For each line below that includes the word "stage", make a copy.

====

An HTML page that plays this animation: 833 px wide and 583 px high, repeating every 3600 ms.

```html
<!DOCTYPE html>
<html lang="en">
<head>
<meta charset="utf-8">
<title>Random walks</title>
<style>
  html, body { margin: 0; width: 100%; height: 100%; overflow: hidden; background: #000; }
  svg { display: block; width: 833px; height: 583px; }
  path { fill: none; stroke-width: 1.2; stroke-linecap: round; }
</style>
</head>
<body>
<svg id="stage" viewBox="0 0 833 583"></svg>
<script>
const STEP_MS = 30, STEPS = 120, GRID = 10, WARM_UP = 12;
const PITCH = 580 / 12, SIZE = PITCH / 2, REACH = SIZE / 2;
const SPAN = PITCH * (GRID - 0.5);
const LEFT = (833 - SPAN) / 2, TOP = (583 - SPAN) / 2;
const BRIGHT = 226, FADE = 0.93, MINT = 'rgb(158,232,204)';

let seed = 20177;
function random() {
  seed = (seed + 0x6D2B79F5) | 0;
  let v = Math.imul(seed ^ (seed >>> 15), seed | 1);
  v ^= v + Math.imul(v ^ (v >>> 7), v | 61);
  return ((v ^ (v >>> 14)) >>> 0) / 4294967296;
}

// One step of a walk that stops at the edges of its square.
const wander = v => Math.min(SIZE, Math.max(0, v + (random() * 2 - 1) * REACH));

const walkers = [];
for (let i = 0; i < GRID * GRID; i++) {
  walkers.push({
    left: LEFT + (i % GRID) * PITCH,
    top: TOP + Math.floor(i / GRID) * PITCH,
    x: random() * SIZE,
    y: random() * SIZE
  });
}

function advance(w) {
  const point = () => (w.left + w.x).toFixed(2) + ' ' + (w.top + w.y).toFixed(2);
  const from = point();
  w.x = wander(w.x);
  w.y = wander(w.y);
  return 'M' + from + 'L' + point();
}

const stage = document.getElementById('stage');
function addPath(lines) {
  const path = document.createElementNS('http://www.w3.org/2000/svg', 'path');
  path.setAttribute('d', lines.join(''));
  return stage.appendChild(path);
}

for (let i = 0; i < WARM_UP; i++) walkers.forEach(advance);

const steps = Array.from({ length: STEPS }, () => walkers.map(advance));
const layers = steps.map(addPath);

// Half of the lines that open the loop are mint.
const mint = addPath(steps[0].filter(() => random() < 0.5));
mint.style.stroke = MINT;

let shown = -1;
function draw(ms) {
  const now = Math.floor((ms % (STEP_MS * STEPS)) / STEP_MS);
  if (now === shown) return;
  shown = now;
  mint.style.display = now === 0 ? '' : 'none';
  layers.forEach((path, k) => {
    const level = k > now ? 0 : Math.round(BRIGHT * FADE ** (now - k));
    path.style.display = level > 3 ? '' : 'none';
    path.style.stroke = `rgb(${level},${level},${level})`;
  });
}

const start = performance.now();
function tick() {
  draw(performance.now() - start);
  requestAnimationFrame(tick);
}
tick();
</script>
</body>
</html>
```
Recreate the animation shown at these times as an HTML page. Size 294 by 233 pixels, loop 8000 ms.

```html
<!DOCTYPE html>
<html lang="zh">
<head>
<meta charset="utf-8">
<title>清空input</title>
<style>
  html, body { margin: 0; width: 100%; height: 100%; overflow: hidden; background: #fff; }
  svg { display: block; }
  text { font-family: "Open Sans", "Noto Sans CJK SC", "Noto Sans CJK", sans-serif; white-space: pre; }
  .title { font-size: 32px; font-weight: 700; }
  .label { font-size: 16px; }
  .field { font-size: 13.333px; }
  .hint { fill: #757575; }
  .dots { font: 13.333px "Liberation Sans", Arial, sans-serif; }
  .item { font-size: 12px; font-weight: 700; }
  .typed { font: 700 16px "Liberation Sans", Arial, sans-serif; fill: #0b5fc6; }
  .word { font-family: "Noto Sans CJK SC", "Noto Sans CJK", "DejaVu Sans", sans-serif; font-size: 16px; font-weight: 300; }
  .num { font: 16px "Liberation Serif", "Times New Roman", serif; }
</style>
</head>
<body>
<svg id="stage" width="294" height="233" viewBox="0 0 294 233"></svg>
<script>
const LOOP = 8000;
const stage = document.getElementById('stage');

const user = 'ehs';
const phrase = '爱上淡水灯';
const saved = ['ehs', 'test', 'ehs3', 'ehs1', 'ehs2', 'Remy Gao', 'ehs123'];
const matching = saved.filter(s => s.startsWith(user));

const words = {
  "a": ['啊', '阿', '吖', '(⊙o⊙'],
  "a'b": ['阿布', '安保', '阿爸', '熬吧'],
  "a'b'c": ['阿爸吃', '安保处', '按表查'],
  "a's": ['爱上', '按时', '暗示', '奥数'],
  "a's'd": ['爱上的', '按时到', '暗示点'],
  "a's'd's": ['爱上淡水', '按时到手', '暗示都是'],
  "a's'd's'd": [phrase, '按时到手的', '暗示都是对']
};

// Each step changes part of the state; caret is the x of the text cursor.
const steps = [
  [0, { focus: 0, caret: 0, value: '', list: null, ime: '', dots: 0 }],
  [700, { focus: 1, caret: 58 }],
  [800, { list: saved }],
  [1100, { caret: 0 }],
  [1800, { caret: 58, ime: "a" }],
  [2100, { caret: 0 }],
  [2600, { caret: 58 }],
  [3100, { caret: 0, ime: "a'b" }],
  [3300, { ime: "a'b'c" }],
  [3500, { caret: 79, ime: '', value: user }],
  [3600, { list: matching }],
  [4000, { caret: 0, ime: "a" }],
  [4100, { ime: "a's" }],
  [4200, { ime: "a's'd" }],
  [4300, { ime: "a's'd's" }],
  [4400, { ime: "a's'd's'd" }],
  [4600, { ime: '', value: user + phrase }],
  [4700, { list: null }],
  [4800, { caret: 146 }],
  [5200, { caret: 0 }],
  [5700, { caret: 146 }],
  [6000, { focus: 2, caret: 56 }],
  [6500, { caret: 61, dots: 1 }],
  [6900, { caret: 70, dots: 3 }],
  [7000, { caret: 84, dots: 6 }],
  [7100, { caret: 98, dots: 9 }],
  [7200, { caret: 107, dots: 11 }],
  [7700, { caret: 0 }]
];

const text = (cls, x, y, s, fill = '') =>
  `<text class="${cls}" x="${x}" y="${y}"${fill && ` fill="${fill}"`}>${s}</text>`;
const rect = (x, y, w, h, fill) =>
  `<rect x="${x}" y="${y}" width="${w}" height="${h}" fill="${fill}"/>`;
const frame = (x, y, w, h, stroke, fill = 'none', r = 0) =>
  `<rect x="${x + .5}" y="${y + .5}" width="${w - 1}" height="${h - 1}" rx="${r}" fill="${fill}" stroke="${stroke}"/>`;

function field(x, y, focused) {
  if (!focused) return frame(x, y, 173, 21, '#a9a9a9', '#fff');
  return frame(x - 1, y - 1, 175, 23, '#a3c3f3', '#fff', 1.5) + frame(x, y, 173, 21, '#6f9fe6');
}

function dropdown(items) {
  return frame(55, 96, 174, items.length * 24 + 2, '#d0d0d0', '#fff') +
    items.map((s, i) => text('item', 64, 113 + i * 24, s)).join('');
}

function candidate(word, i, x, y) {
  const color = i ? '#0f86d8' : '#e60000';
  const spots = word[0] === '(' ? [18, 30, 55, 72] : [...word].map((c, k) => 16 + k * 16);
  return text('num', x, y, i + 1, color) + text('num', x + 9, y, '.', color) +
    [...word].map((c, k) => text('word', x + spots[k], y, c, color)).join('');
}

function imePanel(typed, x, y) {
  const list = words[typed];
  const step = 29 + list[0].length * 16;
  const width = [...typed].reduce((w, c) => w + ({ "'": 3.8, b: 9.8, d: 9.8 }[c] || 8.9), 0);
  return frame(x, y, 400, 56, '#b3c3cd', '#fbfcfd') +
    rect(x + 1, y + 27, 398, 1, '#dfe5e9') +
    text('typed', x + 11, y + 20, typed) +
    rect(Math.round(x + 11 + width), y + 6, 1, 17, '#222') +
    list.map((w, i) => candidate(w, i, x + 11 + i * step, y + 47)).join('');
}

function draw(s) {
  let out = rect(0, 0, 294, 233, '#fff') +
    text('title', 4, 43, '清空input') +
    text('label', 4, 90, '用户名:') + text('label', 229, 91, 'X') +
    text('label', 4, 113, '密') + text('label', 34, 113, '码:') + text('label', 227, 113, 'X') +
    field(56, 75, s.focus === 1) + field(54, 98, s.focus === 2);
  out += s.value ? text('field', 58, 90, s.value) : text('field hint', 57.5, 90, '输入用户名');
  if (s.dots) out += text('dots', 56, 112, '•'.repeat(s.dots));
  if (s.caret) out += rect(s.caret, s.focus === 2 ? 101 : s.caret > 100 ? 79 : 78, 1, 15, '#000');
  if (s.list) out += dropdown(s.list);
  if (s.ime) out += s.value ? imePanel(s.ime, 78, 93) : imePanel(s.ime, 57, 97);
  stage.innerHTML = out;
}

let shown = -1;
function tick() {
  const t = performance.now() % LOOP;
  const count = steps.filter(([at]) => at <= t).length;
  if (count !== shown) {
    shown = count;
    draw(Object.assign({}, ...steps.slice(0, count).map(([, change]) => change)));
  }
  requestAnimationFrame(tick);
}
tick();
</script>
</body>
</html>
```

====

*Result:*
<svg id="stage" viewBox="0 0 833 583"></svg>
const stage = document.getElementById('stage');
  return stage.appendChild(path);
<svg id="stage" width="294" height="233" viewBox="0 0 294 233"></svg>
const stage = document.getElementById('stage');
  stage.innerHTML = out;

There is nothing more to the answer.